=== Section Start ===
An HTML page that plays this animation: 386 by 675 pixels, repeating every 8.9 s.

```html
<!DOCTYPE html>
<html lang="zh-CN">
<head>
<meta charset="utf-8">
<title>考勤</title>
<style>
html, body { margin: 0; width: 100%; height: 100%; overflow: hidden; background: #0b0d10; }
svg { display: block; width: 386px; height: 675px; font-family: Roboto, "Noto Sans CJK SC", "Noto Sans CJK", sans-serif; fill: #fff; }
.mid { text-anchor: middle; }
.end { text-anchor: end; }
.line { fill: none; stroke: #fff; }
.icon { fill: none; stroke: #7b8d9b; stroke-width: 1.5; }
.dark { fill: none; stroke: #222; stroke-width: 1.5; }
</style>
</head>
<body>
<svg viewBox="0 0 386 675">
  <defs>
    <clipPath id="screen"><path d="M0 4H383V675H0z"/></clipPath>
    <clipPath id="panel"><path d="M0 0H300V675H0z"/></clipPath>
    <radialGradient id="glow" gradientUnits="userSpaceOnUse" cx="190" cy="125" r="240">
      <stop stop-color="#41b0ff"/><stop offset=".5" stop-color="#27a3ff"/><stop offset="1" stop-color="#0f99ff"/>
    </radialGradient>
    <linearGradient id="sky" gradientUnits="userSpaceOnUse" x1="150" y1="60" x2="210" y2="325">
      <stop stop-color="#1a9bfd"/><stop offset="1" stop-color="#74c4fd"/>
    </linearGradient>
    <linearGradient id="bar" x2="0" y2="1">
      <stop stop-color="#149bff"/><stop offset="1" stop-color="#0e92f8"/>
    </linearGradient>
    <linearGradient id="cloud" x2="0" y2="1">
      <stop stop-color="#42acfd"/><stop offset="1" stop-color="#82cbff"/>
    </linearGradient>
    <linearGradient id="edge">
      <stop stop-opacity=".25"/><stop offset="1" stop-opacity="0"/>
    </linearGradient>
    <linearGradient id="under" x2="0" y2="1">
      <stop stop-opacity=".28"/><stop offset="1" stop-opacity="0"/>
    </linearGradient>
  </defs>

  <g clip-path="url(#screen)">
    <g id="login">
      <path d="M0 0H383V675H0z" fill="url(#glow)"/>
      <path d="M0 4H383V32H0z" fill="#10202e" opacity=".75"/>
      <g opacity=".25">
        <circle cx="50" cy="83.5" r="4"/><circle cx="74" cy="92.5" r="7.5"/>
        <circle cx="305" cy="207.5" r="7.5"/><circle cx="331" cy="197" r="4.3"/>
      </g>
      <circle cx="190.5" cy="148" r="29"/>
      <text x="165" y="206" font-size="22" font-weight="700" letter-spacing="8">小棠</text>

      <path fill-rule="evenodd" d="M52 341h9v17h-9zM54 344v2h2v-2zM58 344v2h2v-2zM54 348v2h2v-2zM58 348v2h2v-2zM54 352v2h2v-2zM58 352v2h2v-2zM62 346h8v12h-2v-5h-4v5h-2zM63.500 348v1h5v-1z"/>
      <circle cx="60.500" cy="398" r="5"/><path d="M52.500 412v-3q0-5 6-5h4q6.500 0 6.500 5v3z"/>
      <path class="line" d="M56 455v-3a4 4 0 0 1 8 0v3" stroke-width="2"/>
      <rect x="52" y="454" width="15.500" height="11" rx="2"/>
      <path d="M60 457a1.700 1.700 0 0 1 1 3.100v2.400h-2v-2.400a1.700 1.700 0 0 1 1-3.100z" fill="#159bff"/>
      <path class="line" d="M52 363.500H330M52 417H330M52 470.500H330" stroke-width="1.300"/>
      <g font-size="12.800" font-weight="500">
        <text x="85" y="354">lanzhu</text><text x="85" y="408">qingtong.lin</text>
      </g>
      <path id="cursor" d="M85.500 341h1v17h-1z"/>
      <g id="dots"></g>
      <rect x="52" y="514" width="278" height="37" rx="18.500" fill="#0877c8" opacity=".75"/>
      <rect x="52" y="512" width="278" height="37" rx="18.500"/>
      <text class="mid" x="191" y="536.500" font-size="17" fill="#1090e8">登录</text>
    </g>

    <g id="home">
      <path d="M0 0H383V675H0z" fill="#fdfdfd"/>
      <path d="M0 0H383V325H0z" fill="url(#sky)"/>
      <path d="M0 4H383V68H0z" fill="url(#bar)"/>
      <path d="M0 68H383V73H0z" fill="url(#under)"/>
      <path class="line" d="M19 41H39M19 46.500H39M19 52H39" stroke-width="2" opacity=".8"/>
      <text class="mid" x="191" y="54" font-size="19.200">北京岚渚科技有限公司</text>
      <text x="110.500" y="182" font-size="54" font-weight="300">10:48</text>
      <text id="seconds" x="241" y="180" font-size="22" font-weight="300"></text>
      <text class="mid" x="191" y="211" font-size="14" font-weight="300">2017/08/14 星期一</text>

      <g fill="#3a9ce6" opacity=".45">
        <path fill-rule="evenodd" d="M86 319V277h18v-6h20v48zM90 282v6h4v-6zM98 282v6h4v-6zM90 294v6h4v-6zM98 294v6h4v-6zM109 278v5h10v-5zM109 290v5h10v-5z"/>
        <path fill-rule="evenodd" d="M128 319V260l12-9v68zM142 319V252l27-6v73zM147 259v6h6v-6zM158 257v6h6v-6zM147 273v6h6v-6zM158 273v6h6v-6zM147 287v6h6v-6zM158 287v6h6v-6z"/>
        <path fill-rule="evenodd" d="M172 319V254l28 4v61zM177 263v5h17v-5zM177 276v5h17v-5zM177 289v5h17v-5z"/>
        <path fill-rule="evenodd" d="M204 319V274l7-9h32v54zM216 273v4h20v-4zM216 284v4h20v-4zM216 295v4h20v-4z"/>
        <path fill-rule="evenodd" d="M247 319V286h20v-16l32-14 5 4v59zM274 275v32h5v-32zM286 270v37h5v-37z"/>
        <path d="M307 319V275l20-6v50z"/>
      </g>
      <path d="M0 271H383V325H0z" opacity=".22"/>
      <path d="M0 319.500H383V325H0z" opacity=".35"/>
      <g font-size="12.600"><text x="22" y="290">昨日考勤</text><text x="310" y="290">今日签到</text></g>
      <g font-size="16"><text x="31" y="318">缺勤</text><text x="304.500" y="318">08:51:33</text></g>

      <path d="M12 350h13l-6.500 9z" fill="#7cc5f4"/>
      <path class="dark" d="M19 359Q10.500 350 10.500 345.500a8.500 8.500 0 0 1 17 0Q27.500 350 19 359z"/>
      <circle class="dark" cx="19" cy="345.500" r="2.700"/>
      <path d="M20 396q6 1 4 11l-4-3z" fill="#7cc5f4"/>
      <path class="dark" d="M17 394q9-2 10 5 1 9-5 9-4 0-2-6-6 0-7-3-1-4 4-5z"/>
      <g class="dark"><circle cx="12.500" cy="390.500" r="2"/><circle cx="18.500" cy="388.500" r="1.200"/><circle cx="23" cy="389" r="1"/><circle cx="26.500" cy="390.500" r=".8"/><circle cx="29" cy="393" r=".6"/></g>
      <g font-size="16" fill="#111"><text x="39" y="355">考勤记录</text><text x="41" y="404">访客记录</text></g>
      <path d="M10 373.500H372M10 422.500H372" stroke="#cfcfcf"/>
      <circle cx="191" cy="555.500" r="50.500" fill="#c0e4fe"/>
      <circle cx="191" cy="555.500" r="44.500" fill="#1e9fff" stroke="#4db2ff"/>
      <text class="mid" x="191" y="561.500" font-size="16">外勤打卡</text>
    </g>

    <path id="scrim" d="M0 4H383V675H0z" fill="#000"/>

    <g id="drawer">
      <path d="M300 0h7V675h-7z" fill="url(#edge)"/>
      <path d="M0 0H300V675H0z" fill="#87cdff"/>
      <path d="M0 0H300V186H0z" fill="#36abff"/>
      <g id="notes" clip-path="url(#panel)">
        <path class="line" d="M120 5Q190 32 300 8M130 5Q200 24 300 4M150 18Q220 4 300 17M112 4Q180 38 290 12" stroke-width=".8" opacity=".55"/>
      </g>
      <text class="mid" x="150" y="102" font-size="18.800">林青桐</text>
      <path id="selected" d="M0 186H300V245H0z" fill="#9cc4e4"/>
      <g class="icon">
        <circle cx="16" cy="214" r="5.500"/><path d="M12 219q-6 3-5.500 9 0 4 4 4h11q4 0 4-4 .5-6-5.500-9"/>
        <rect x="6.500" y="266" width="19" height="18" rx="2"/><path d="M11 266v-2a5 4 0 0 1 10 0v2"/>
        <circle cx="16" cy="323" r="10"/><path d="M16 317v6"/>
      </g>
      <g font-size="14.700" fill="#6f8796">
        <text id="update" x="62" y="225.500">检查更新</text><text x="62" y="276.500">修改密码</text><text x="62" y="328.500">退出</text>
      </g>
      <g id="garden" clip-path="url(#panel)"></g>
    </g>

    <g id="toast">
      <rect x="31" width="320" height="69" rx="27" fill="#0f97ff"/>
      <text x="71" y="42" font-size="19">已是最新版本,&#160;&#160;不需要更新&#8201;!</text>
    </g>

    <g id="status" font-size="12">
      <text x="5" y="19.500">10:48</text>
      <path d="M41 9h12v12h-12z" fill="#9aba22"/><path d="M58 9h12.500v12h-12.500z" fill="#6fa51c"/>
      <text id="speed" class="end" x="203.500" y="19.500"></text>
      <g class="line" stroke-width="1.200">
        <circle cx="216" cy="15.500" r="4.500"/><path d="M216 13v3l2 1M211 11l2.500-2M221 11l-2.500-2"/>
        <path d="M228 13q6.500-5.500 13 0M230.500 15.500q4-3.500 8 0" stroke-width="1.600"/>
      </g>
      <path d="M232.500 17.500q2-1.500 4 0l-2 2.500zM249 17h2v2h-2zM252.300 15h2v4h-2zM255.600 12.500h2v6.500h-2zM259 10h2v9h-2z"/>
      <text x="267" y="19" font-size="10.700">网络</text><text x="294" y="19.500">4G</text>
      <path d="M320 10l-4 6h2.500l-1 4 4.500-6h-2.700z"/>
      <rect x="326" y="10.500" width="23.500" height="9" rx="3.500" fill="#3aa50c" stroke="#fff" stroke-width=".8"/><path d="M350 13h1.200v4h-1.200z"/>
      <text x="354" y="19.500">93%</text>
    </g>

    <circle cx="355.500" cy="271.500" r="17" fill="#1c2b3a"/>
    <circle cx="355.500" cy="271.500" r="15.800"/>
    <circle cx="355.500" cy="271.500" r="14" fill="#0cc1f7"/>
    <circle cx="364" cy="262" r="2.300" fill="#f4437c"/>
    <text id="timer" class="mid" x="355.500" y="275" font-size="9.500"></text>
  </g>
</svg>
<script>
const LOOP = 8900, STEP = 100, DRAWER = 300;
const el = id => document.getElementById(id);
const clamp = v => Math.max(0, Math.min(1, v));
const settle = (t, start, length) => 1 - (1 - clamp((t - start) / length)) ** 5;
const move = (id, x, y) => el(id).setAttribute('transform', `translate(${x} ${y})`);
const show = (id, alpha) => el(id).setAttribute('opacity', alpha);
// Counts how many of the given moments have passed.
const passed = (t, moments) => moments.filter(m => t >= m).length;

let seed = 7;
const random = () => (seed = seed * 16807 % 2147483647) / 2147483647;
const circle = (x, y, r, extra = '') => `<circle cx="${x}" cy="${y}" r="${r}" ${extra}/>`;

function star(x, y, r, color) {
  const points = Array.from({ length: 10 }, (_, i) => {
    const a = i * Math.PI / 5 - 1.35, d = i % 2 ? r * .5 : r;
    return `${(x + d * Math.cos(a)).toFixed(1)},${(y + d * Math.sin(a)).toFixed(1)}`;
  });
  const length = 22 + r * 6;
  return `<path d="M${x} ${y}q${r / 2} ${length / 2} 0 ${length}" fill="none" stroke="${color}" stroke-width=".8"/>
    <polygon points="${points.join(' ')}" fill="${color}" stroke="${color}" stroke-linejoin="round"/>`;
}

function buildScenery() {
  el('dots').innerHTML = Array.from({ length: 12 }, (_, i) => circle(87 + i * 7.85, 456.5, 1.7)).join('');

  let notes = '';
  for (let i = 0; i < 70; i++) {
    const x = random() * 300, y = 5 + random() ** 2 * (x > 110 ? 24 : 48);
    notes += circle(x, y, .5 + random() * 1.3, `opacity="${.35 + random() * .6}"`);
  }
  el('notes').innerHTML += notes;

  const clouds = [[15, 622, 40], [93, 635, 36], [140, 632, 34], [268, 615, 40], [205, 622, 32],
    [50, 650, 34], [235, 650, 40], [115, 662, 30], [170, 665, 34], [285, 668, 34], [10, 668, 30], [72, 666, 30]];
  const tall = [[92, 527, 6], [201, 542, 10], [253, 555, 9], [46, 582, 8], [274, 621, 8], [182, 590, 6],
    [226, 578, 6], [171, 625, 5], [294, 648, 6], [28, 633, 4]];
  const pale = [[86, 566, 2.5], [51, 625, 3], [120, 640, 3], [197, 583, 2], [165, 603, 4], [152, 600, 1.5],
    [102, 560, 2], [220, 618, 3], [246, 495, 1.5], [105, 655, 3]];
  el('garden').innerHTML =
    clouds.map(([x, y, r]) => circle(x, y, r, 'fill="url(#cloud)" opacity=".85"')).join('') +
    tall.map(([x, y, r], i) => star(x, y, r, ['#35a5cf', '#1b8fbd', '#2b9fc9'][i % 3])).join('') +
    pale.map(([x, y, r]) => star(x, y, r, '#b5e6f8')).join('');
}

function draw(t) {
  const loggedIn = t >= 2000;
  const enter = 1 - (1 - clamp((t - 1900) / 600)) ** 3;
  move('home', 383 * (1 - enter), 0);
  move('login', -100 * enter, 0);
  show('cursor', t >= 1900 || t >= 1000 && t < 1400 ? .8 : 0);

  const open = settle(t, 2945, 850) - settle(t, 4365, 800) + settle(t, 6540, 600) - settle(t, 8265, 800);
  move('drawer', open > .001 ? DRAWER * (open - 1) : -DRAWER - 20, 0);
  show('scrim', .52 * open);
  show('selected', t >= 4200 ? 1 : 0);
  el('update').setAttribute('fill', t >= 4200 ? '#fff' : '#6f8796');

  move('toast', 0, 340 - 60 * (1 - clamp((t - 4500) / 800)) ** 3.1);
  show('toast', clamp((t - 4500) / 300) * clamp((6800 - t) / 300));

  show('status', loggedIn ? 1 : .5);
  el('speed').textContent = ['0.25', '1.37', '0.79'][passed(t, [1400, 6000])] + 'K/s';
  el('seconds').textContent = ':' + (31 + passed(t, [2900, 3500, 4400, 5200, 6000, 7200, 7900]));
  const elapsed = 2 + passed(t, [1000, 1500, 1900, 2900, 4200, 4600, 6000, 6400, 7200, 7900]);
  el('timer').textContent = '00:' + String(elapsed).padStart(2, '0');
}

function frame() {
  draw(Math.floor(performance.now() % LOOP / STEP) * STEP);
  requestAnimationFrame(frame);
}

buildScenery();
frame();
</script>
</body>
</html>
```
=== Section End ===
• Try it
The task calls for every line of the material that contains the string "passed".

• Output
// Counts how many of the given moments have passed.
const passed = (t, moments) => moments.filter(m => t >= m).length;
  el('speed').textContent = ['0.25', '1.37', '0.79'][passed(t, [1400, 6000])] + 'K/s';
  el('seconds').textContent = ':' + (31 + passed(t, [2900, 3500, 4400, 5200, 6000, 7200, 7900]));
  const elapsed = 2 + passed(t, [1000, 1500, 1900, 2900, 4200, 4600, 6000, 6400, 7200, 7900]);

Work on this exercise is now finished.